‘As I went forth early on a still and frosty morning, the trees looked like airy creatures of darkness caught napping;
on this side huddled together, with their grey hairs streaming, in a secluded valley which the sun had not penetrated;
on that, hurrying off in Indian file along some watercourse, while the shrubs and grasses, like elves and fairies of the night, sought to hide their diminished heads in the snow’
To coincide with his 10th anniversary show here in March, we have released a short film on the artist Nathan Ford.
I have known Nathan for over 20 years and have loved getting to know him, working with him on his shows, his catalogues, watching his family grow and his work develop.
We are grateful to cameraman Michael Pitts, his wife Anne and son Ollie for all their hard work on this project.
Please have a look at the film and let me know what you think!!
Nathan’s show will open in 6 March and run until after Easter.

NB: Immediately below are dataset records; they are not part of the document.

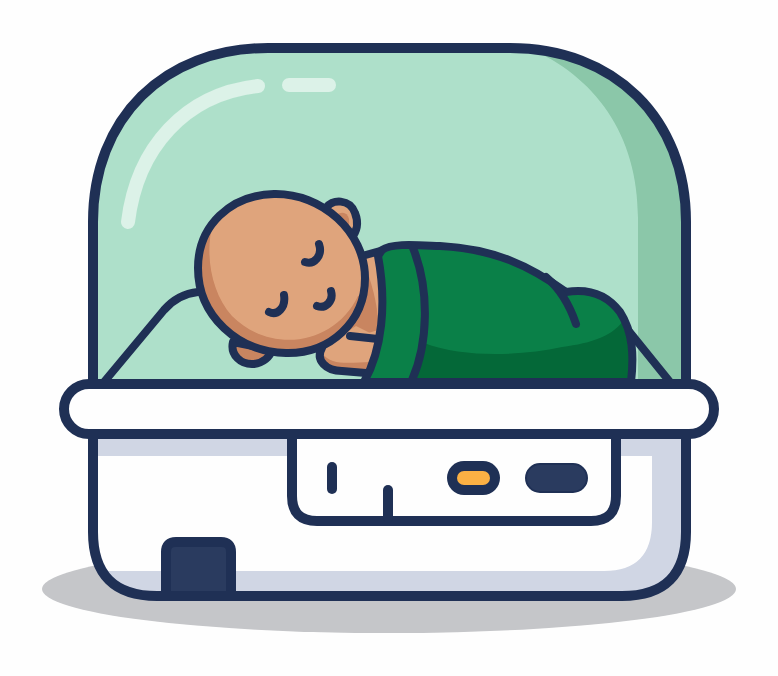
<!DOCTYPE html>
<html lang="en">
<head>
<meta charset="utf-8">
<title>Baby in an incubator</title>
<style>
:root {
  --paper: #fefefe;
  --ink: #1f3055;
  --panel: #2a3b5f;
  --glass: #aee0ca;
  --glass-shade: #8bc7a9;
  --glass-shine: #dcf2e8;
  --skin: #dfa47c;
  --skin-shade: #c98560;
  --blanket: #0a8048;
  --blanket-shade: #046838;
  --base-shade: #d0d6e4;
  --lamp: #fbb044;
  --floor: #c5c6c9;
}
html, body { margin: 0; background: var(--paper); overflow: hidden; }
svg { display: block; width: 778px; height: 676px; }
.outline { fill: none; stroke: var(--ink); stroke-width: 10; stroke-linecap: round; stroke-linejoin: round; }
.line { fill: none; stroke: var(--ink); stroke-width: 8; stroke-linecap: round; stroke-linejoin: round; }
.skin { fill: var(--skin); }
.skin-shade { fill: var(--skin-shade); }
.shine { fill: none; stroke: var(--glass-shine); stroke-width: 14; stroke-linecap: round; }
</style>
</head>
<body>
<svg viewBox="0 0 778 676" role="img" aria-label="Baby sleeping under a green blanket in an incubator">
  <defs>
    <path id="dome" d="M93 384V222C93 118 164 48 268 48H510C614 48 686 118 686 222V384Z"/>
    <path id="base" d="M93 434H686V532Q686 596 622 596H157Q93 596 93 532Z"/>
    <path id="head" d="M274 194C322 193 365 232 365 278C365 322 330 354 286 353C238 352 198 316 198 268C198 226 230 195 274 194Z"/>
    <path id="blanket" d="M382 250C392 243 415 245 440 246C495 249 530 266 566 292C590 288 608 296 620 312C633 332 634 356 631 382H364C382 350 387 304 378 256Z"/>
    <path id="ear-top" d="M325 209C332 198 350 199 355 213C359 223 357 232 351 238Z"/>
    <path id="ear-bottom" d="M233 342C230 355 241 365 254 364C263 363 270 357 272 350Z"/>
    <path id="hand" d="M322 348C315 360 326 371 342 371L368 373L380 338L356 326Z"/>
    <clipPath id="dome-clip"><use href="#dome"/></clipPath>
    <clipPath id="base-clip"><use href="#base"/></clipPath>
    <clipPath id="head-clip"><use href="#head"/></clipPath>
    <clipPath id="blanket-clip"><use href="#blanket"/></clipPath>
  </defs>

  <ellipse id="floor-shadow" cx="389" cy="589" rx="347" ry="44" fill="var(--floor)"/>

  <g id="glass-dome">
    <use href="#dome" fill="var(--glass)"/>
    <path d="M518 44C590 70 638 130 638 218V390H700V44Z" fill="var(--glass-shade)" clip-path="url(#dome-clip)"/>
    <path class="shine" d="M128 222C137 148 185 94 258 86"/>
    <path class="shine" d="M289 85H329"/>
  </g>

  <path id="mattress" class="line" d="M104 382L164 310Q178 294 198 292M628 330L670 382"/>

  <g id="baby">
    <path class="skin" d="M362 254L382 252L386 346L346 346Z"/>
    <path class="skin-shade" d="M366 268C374 290 379 312 378 330L346 340Z"/>
    <path class="line" d="M362 256L380 251"/>
    <g id="arm">
      <use href="#hand" class="skin"/>
      <path class="skin-shade" d="M322 353C332 367 352 362 371 362L367 373L342 371C328 371 318 364 322 353Z"/>
      <path class="line" d="M322 348C315 360 326 371 342 371L366 373M350 336L378 339"/>
    </g>
    <g id="ears">
      <use href="#ear-top" class="skin"/>
      <path class="skin-shade" d="M334 216Q346 208 349 219Q350 228 346 234Z"/>
      <use href="#ear-top" class="line"/>
      <use href="#ear-bottom" class="skin-shade"/>
      <use href="#ear-bottom" class="line"/>
    </g>
    <g id="face">
      <use href="#head" class="skin"/>
      <path class="skin-shade" clip-path="url(#head-clip)" d="M224 200C202 230 205 286 232 316C270 354 334 346 358 296L380 290V370H180V200Z"/>
      <use href="#head" class="line"/>
      <path class="line" d="M319 244C323 256 314 265 305 262M284 295C286 308 277 316 269 312M331 291C334 302 325 309 317 306"/>
    </g>
    <g id="cover">
      <use href="#blanket" fill="var(--blanket)"/>
      <path clip-path="url(#blanket-clip)" fill="var(--blanket-shade)" d="M424 343C464 358 520 356 562 347C592 343 614 336 625 318L650 310V390H412Q421 368 424 343Z"/>
      <use href="#blanket" class="line"/>
      <path class="line" d="M413 248C430 290 428 344 412 380M546 277Q566 294 576 324"/>
    </g>
  </g>

  <use href="#dome" class="outline"/>

  <g id="incubator-base">
    <use href="#base" fill="var(--paper)"/>
    <path clip-path="url(#base-clip)" fill="var(--base-shade)" d="M88 434H692V602H88V571H604Q652 571 652 522V456H88Z"/>
    <g id="control-panel">
      <path class="outline" fill="none" d="M292 438V496Q292 521 317 521H591Q616 521 616 496V438" style="fill:var(--paper)"/>
      <path class="outline" d="M332 467V489"/>
      <path class="outline" d="M388 490V518"/>
      <rect x="447" y="461" width="53" height="34" rx="17" fill="var(--ink)"/>
      <rect x="457" y="471" width="33" height="14" rx="7" fill="var(--lamp)"/>
      <rect x="526" y="464" width="61" height="28" rx="14" fill="var(--panel)" stroke="var(--ink)" stroke-width="2"/>
    </g>
    <path id="foot-hatch" d="M166 596V552Q166 542 176 542H221Q231 542 231 552V596Z" fill="var(--panel)" stroke="var(--ink)" stroke-width="10"/>
    <use href="#base" class="outline"/>
  </g>

  <rect id="rim" class="outline" x="64" y="384" width="650" height="50" rx="25" style="fill:var(--paper)"/>
</svg>
</body>
</html>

Showing with Nathan will be young British potter Matt Horne, who specialises in beautiful crystalline Glazes:
For those who didn’t know, our good friend and ceramic legend John Maltby died just before Christmas and his funeral ceremony was held at Exeter crematorium earlier this week.
Nigel Dutt’s lovely obituary for John can be found by clicking here.
He watched sleepily the flakes, silver and dark, falling obliquely against the lamplight.
The time had come for him to set out on his journey westward. Yes, the newspapers were right: snow was general all over Ireland.
It was falling on every part of the dark central plain, on the treeless hills, falling softly upon the Bog of Allen and, farther westward, softly falling into the dark mutinous Shannon waves.
It was falling, too, upon every part of the lonely churchyard on the hill where Michael Furey lay buried.
It lay thickly drifted on the crooked crosses and headstones, on the spears of the little gate, on the barren thorns.
His soul swooned slowly as he heard the snow falling faintly through the universe and faintly falling, like the descent of their last end, upon all the living and the dead.
James Joyce ‘The Dead’.